For ‘displaced,’ apart from Vincent and Wendy, I have been working closely with AIM members Davide Signorato and Victor Mongin. Since we started collaborating in 2023, I have been developing numerous hand-made sketches, and we’ve been meeting weekly to discuss the project’s progress. I have been visiting the space frequently, witnessing its revamping and proceeding with the creation of the artworks, always bearing in mind that my intervention should be both subtle and bold.

Untitled, 2024 (detail), photo by LUCID
Untitled (Home), 2024 (detail), photo by LUCID

NV: A lot of your work seems to revolve around the possibilities and perils of coexistence – what does the term mean for you?

YM: I feel that we as people are failing to value the importance of coexistence. This is evident in the way we treat nature and the ease with which we surrender to technological advances that empower individualism rather than community. My artistic practice focuses on human presence and how we consider each other. Through active listening and dialogue, I reflect this on space. I believe that truly caring about others – through our daily actions – is the only way for our species to survive.

NV: Antwerp has been your home for quite a few years. What significance does this city hold for you personally and artistically?

YM: I have lived and worked in Antwerp since 2017, and it has been generous towards me so far. I find the city architecturally and topographically very interesting. Its size and position in Europe allow me to use it as my base and travel around easily. I don’t work in an atelier; instead, I use the city as my working space. This conscious decision helps me produce less and engage in art-making whenever I feel a strong need to do so. The city is rich in contemporary art, fashion and design, which keeps me alert and inspired.

NV: Lastly, are there any other upcoming projects you would like to share with us?
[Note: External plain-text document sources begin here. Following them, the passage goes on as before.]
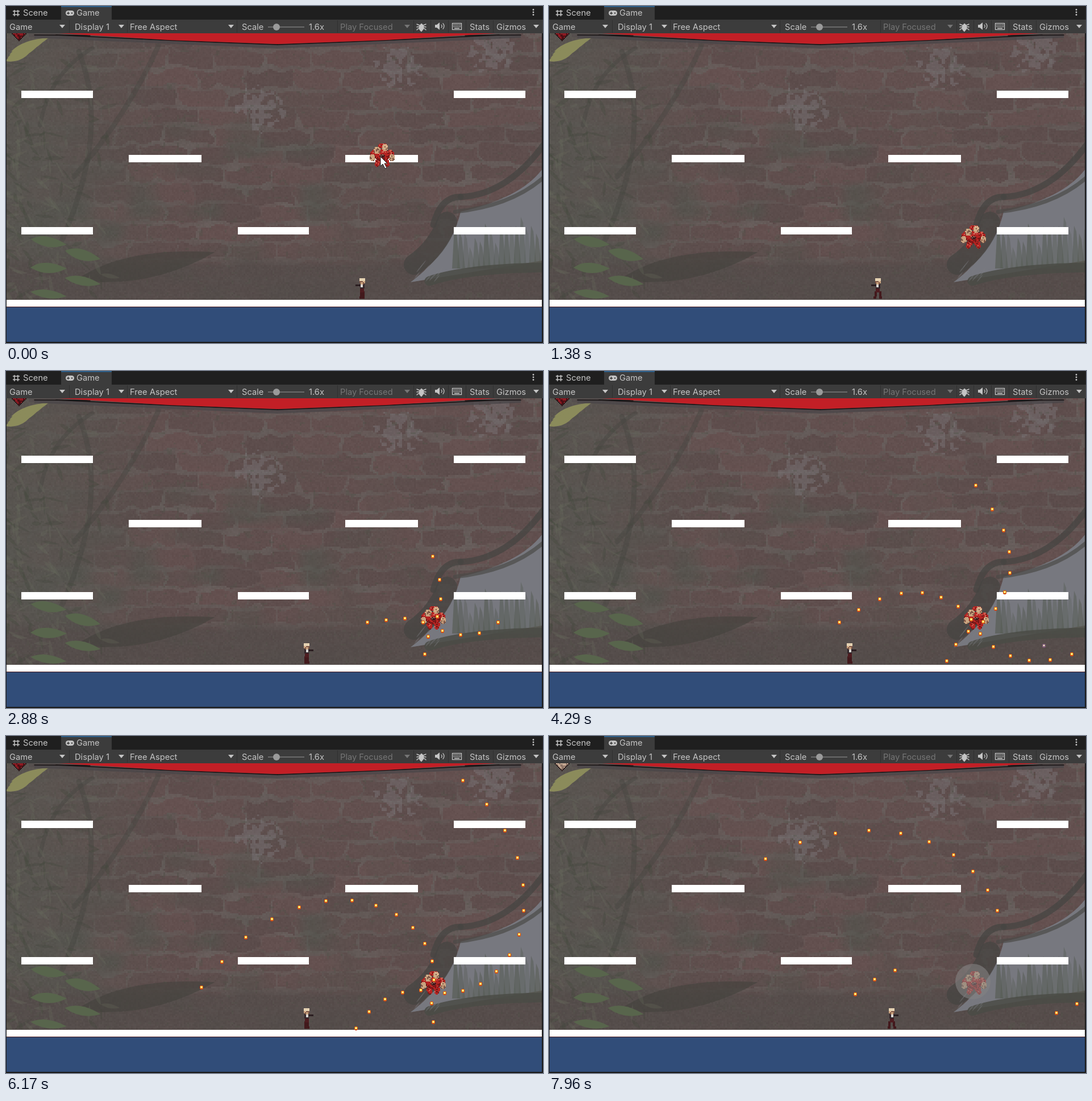
An HTML page with a canvas for the animation above (8 s loop, 945 by 593 pixels).

```html
<!DOCTYPE html>
<html lang="en">
<head>
<meta charset="utf-8">
<title>Game view</title>
<style>
html, body { margin: 0; width: 100%; height: 100%; overflow: hidden; background: #191919; }
canvas { display: block; width: 100vw; height: 100vh; }
</style>
</head>
<body>
<canvas id="stage" width="945" height="593"></canvas>
<script>
const W = 945, H = 593, LOOP = 8000;
const stage = document.getElementById('stage').getContext('2d');
const scene = document.createElement('canvas');
scene.width = W;
scene.height = H;
let c = scene.getContext('2d');

const clamp = (v, a = 0, b = 1) => Math.min(b, Math.max(a, v));
const ramp = (t, from, to) => clamp((t - from) / (to - from));
const mix = (a, b, k) => a.map((v, i) => v + (b[i] - v) * k);

function hash(x, y) {
  let n = Math.imul(x, 374761393) + Math.imul(y, 668265263);
  n = Math.imul(n ^ n >>> 13, 1274126177);
  return ((n ^ n >>> 16) >>> 0) / 4294967296;
}

function noise(x, y) {
  const ix = Math.floor(x), iy = Math.floor(y);
  const ease = v => v * v * (3 - 2 * v);
  const fx = ease(x - ix), fy = ease(y - iy);
  const top = hash(ix, iy) * (1 - fx) + hash(ix + 1, iy) * fx;
  const low = hash(ix, iy + 1) * (1 - fx) + hash(ix + 1, iy + 1) * fx;
  return top + (low - top) * fy;
}

function rect(color, x, y, w, h) {
  c.fillStyle = color;
  c.fillRect(x, y, w, h);
}

function disc(color, x, y, r) {
  c.fillStyle = color;
  c.beginPath();
  c.arc(x, y, r, 0, 7);
  c.fill();
}

function poly(color, ...pts) {
  c.fillStyle = color;
  c.beginPath();
  for (const p of pts) c.lineTo(...p);
  c.fill();
}

// One curved stroke: start, control point, end
function brush(color, width, a, bend, b) {
  c.strokeStyle = color;
  c.lineWidth = width;
  c.lineCap = 'round';
  c.beginPath();
  c.moveTo(...a);
  c.quadraticCurveTo(...bend, ...b);
  c.stroke();
}

function leaf(color, x, y, len, thick, turn) {
  c.save();
  c.translate(x, y);
  c.rotate(turn);
  c.fillStyle = color;
  c.beginPath();
  c.moveTo(-len / 2, 0);
  c.quadraticCurveTo(-len / 8, -thick, len / 2, 0);
  c.quadraticCurveTo(0, thick, -len / 2, 0);
  c.fill();
  c.restore();
}

// ---------- wall ----------
const PALE = [[690, 105], [850, 75], [445, 180]];

function wallColor(x, y) {
  const wx = x + (noise(x / 13, y / 13) - 0.5) * 13;
  const wy = y + (noise(x / 22 + 50, y / 12) - 0.5) * 12 + (noise(x / 150, y / 90) - 0.5) * 12;
  const row = Math.floor((wy - 43) / 33), fy = wy - 43 - row * 33;
  const u = wx + (row & 1) * 42 + hash(row, 7) * 30;
  const col = Math.floor(u / 86), fx = u - col * 86;
  const worn = noise(x / 45 + 9, y / 25 + 4);
  let rgb = mix([91, 76, 75], [101, 81, 80], hash(col, row + 90));
  if (fy < 3 + worn * 8 || fx < 1 + worn * 6) rgb = mix(rgb, [104, 98, 95], 0.2 + worn * 0.55);
  const moss = clamp((noise(x / 60 + 30, y / 36) - 0.4) * 2) * ramp(y, 130, 330) * ramp(x, 800, 450);
  rgb = mix(rgb, [82, 82, 76], moss);
  rgb = mix(rgb, [87, 85, 80], ramp(x, 290, 50) * 0.8);
  rgb = mix(rgb, [84, 76, 74], ramp(y, 436, 458) * 0.85);
  const pale = PALE.reduce((sum, [px, py]) => sum + Math.exp(-((x - px) ** 2 + (y - py) ** 2) / 2600), 0);
  if (pale * noise(x / 7, y / 8) > 0.4) rgb = mix(rgb, [122, 117, 120], 0.45);
  if (noise(x / 6 + 70, y / 6) > 0.86) rgb = mix(rgb, [82, 82, 73], 0.4);
  const grain = (hash(x, y) - 0.5) * 6;
  return `rgb(${rgb.map(v => Math.round(v + grain))})`;
}

function paintPlants() {
  const stem = 'rgba(69,68,63,.4)';
  brush(stem, 7, [152, 74], [75, 120], [60, 210]);
  brush(stem, 9, [128, 80], [185, 220], [95, 420]);
  brush(stem, 9, [268, 70], [215, 190], [120, 300]);
  leaf('rgba(67,65,60,.6)', 245, 458, 250, 42, -0.2);
  for (let i = 0; i < 170; i++) {
    const x = hash(i, 1) ** 1.7 * 190, y = 95 + hash(i, 2) * 420;
    const color = hash(i, 3) < 0.55 ? 'rgba(66,70,60,.32)' : 'rgba(104,106,92,.28)';
    leaf(color, x, y, 14 + hash(i, 4) * 26, 3 + hash(i, 5) * 5, (hash(i, 6) - 0.3) * 2.4);
  }
  for (let i = 0; i < 5; i++)
    leaf('#58654c', 75 + (i % 2) * 60, 415 + i * 23, 64, 11 + hash(i, 8) * 9, hash(i, 9) * 0.3);
  for (let i = 0; i < 4; i++) leaf('#8b8b5b', 42 - i * 7, 68 + i * 7, 70 - i * 8, 13, -0.35);
}

function paintOpening() {
  c.fillStyle = '#77787f';
  c.beginPath();
  c.moveTo(943, 288);
  c.quadraticCurveTo(905, 338, 800, 362);
  c.quadraticCurveTo(785, 430, 712, 486);
  c.lineTo(943, 448);
  c.fill();
  for (let i = 0; i < 18; i++) {
    const x = 785 + i * 9, top = 370 + hash(i, 31) * 55;
    poly(`rgba(86,92,84,${0.25 + hash(i, 32) * 0.45})`, [x, 462], [x + 4, top], [x + 8, top + 10], [x + 14, 462]);
  }
  const shade = 'rgba(70,69,66,.75)';
  brush(shade, 11, [952, 236], [885, 332], [800, 336]);
  brush(shade, 11, [800, 336], [765, 335], [752, 385]);
  brush('rgba(76,75,72,.7)', 7, [948, 300], [890, 352], [790, 362]);
  brush(shade, 36, [776, 380], [760, 425], [718, 455]);
  brush('rgba(74,76,70,.85)', 17, [745, 484], [810, 462], [950, 460]);
  for (let i = 0; i < 12; i++)
    leaf('rgba(124,125,130,.4)', 720 + hash(i, 41) * 48, 448 + hash(i, 42) * 32, 18, 2, -0.9);
}

function paintBanner() {
  rect('rgba(84,78,78,.7)', 40, 48, 865, 7);
  for (const s of [-1, 1]) {
    const at = (dx, y) => [478 + s * dx, y];
    poly('rgba(74,70,72,.75)', at(0, 66), at(428, 50), at(428, 56), at(0, 75));
    brush('#151011', 1.6, at(428, 51), at(370, 51), at(330, 52));
    brush('#151011', 1.6, at(390, 51), at(190, 61), at(0, 68));
    poly('#c21f26', at(0, 48), at(385, 48), at(190, 60), at(0, 67));
  }
}

function paintWall() {
  for (let y = 48; y < 517; y += 3)
    for (let x = 1; x < 943; x += 3) rect(wallColor(x, y), x, y, 3, 3);
  c.save();
  c.beginPath();
  c.rect(1, 48, 942, 469);
  c.clip();
  paintPlants();
  paintOpening();
  paintBanner();
  c.restore();
}

// ---------- editor frame ----------
const INK = '#c4c4c4', DIM = '#757575', BAR = '#3c3c3c';

function label(text, x, y = 41.5, color = INK) {
  c.fillStyle = color;
  c.font = '14.7px Inter, sans-serif';
  c.fillText(text, x, y);
}

const arrow = (x, color = INK) => poly(color, [x - 5, 33], [x + 5, 33], [x, 39]);

function paintIcons() {
  for (const d of [0, 6]) {
    rect(INK, 14 + d, 7, 1.5, 11);
    rect(INK, 12, 9 + d - 0.5, 12, 1.5);
  }
  c.fillStyle = INK;
  c.beginPath();
  c.roundRect(105, 8, 15, 9, 4.5);
  c.fill();
  rect(BAR, 107, 12, 5, 1.5);
  rect(BAR, 108.8, 10, 1.5, 5);
  disc(BAR, 116, 12.5, 1.2);
  for (let i = 0; i < 3; i++) disc(INK, 928, 6.5 + i * 4.5, 1.4);

  leaf(INK, 731, 38, 15, 9, Math.PI / 2);
  for (const s of [-1, 1])
    for (let d = -5; d <= 5; d += 5) brush(INK, 1.4, [731 + s * 3, 37 + d * 0.6], [731 + s * 6, 36 + d * 0.6], [731 + s * 8, 37 + d]);

  rect(INK, 755, 33, 4, 5);
  poly(INK, [758, 33], [763, 29], [763, 42], [758, 38]);
  for (const r of [3, 6]) brush(INK, 1.3, [763 + r, 35.5 - r * 0.8], [764 + r * 1.5, 35.5], [763 + r, 35.5 + r * 0.8]);
  c.strokeRect(785.5, 30.5, 16, 11);
  for (let i = 0; i < 8; i++) rect(INK, 787.5 + (i % 4) * 3.4, 32.5 + (i >> 2) * 3, 2, 1.6);
  rect(INK, 789, 38.5, 9, 1.5);
}

function paintFrame() {
  rect('#1f1f1f', 0, 0, W, 24);
  rect(BAR, 97, 0, 89, 24);
  rect('#2c5d87', 97, 0, 89, 2);
  rect(BAR, 0, 24, W, 24);
  for (const x of [111, 213, 406, 583, 717, 747, 778, 809, 857]) rect('#303030', x, 25, 1, 22);
  label('Scene', 30, 17);
  label('Game', 124, 17);
  label('Game', 6);
  label('Display 1', 121);
  label('Free Aspect', 218);
  label('Scale', 415);
  label('1.6x', 533);
  label('Play Focused', 588, 41.5, DIM);
  label('Stats', 816);
  label('Gizmos', 863);
  for (const x of [99, 203, 396, 933]) arrow(x);
  arrow(706, DIM);
  rect('#6a6a6a', 461, 36, 64, 2);
  disc('#9a9a9a', 476, 37, 6);
  paintIcons();
}

function paintScene() {
  rect('#191919', 0, 0, W, H);
  paintWall();
  paintFrame();
  rect('#314d79', 1, 530, 942, 61);
  rect('#fff', 1, 517, 942, 12);
  rect('#4d1d20', 1, 529, 942, 1);
  for (const x of [27, 788]) for (const y of [149, 389]) rect('#fff', x, y, 126, 13);
  for (const x of [216, 597]) rect('#fff', x, 262, 128, 13);
  rect('#fff', 408, 389, 125, 13);
}

// ---------- moving parts ----------
const FIRE = 1580, EVERY = 363, VOLLEYS = 14, SPEED = 0.0887;
const SHIELD = 7300, HIT = 7550;
const RED = '#b52422', SKIN = '#c9a27e', LIGHT = '#e5d2b2', DARK = '#42191c';

const enemyX = t => 662 + 189 * ramp(t, 0, 800) - 104 * ramp(t, 1010, 1370) + 5 * ramp(t, 1400, 1500);
const enemyY = t => Math.min(435, 263 + 0.104 * t);
const heroX = t => 627 - 144 * ramp(t, 985, 1900) ** 1.3 + 46 * ramp(t, 2000, 2200) + 74 * ramp(t, 7490, 7960);

// Ellipse of 2px cells with mottled shading
function ball(color, x, y, rx, ry) {
  for (let j = -ry; j < ry; j += 2)
    for (let i = -rx; i < rx; i += 2) {
      if (((i + 1) / rx) ** 2 + ((j + 1) / ry) ** 2 > 1) continue;
      rect(color, x + i, y + j, 2, 2);
      const tone = hash(x + i, y + j) - 0.25 * j / ry;
      if (tone < 0.25) rect('rgba(50,10,12,.5)', x + i, y + j, 2, 2);
      if (tone > 0.95) rect('rgba(255,220,180,.35)', x + i, y + j, 2, 2);
    }
}

function at(x, y, flip, paint) {
  c.save();
  c.translate(Math.round(x), Math.round(y));
  if (flip) c.scale(-1, 1);
  paint();
  c.restore();
}

function drawEnemy(x, y, spread) {
  at(x, y, false, () => {
    for (const s of [-1, 1]) {
      ball(RED, s * 7, 11, 5, 5);
      ball(RED, s * (5 + spread), 16, 4, 4);
      ball(RED, s * 14, -3, 7, 7);
      ball(SKIN, s * 17, 4, 5, 6);
    }
    ball(RED, 0, 0, 13, 11);
    ball(SKIN, -9, -9, 6, 6);
    ball(RED, 1, -17, 8, 4);
    ball(SKIN, 5, -14, 5, 6);
    ball(DARK, 0, 1, 5, 3);
  });
}

function drawHero(x, t) {
  const moving = t > 985 && t < 1900 || t > 2000 && t < 2200 || t > 7490;
  const swing = moving ? Math.round(Math.sin(t / 70) * 3) : 0;
  at(x, 479, t < 2000, () => {
    for (const s of [-1, 1]) {
      rect(DARK, s * (2 + swing) - 2, 23, 4, 9);
      rect(DARK, s * (2 + swing * 1.5) - 2, 32, 5, 4);
    }
    rect('#4d1c20', -3, 18, 7, 7);
    rect('#32262a', -4, 10, 8, 8);
    rect('#d8d5d2', -1, 11, 4, 5);
    rect('#2a1d20', 3, 11, 9, 3);
    ball(SKIN, 0, 6, 5, 5);
    rect(LIGHT, -5, 0, 10, 5);
  });
}

function drawShot(x, y, outer = '#cf4a1a', inner = '#ffd53d') {
  x = Math.round(x);
  y = Math.round(y);
  rect(outer, x - 3, y - 2, 6, 5);
  rect(outer, x - 2, y - 3, 4, 7);
  rect(inner, x - 2, y - 2, 4, 4);
  rect('#fff3b0', x - 1, y - 1, 2, 2);
}

// Four arms turning a little with each volley
function drawShots(t) {
  for (let k = 0; k < VOLLEYS; k++) {
    const born = FIRE + k * EVERY, age = t - born;
    if (age < 0 || age > 5000) continue;
    const d = age * SPEED, cy = enemyY(born) + 14.5;
    for (let arm = 0; arm < 4; arm++) {
      const a = (k * 8.07 + arm * 90) * Math.PI / 180;
      const x = 751 + d * Math.cos(a), y = cy + d * Math.sin(a);
      const struck = t > HIT && y > 479 && x < heroX(t);
      if (y < 514 && !struck) drawShot(x, y);
    }
  }
}

function drawHeart(lost) {
  const [fill, dim] = lost ? ['#c5a892', '#8d7365'] : ['#8e1a22', '#4c0f14'];
  for (let y = 0; y < 7; y++)
    for (let x = y - 6; x <= 6 - y; x++) {
      const edge = Math.abs(x) > 5 - y;
      rect(edge ? '#241516' : hash(x + 40, y) > 0.45 ? fill : dim, 22 + x * 2, 48 + y * 2, 2, 2);
    }
}

function drawCursor(x, y) {
  const outline = [[0, 0], [0, 17], [4, 13], [8, 21], [11, 20], [7, 12], [12, 12]].map(([i, j]) => [x + i, y + j]);
  poly('#fff', ...outline);
  c.closePath();
  c.strokeStyle = '#222';
  c.lineWidth = 1;
  c.stroke();
}

function draw(t) {
  c = stage;
  c.drawImage(scene, 0, 0);
  c.save();
  c.beginPath();
  c.rect(1, 48, 942, 482);
  c.clip();
  drawHeart(t > HIT);
  const shielded = t > SHIELD;
  drawEnemy(enemyX(t) - (shielded ? 4 : 0), enemyY(t), t < 1600 || shielded ? 4 : 1);
  if (shielded) disc('rgba(132,130,130,.6)', 746, 432, 31);
  drawHero(heroX(t), t);
  drawShots(t);
  if (t > 4230 && t < 4350) drawShot(871, 483, '#79566f', '#a182a0');
  if (t < 100) drawCursor(659, 265);
  c.restore();
}

paintScene();
const start = performance.now();
function tick() {
  draw((performance.now() - start) % LOOP);
  requestAnimationFrame(tick);
}
tick();
</script>
</body>
</html>
```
YM: After ‘displaced,’ I will start my new artistic research project titled ‘Foundations,’ which focuses on the Flanders Architecture Institute (VAi) and its collection, as well as De Singel arts centre and – as is typical for my work with cultural institutions – its staff members. In October, at the invitation of the curatorial and publishing studio PrivatePrint, I will travel to North Macedonia to research the art collection of the Museum of Contemporary Art in Skopje. A book featuring my work at MoCA-Skopje will be published by the end of 2025.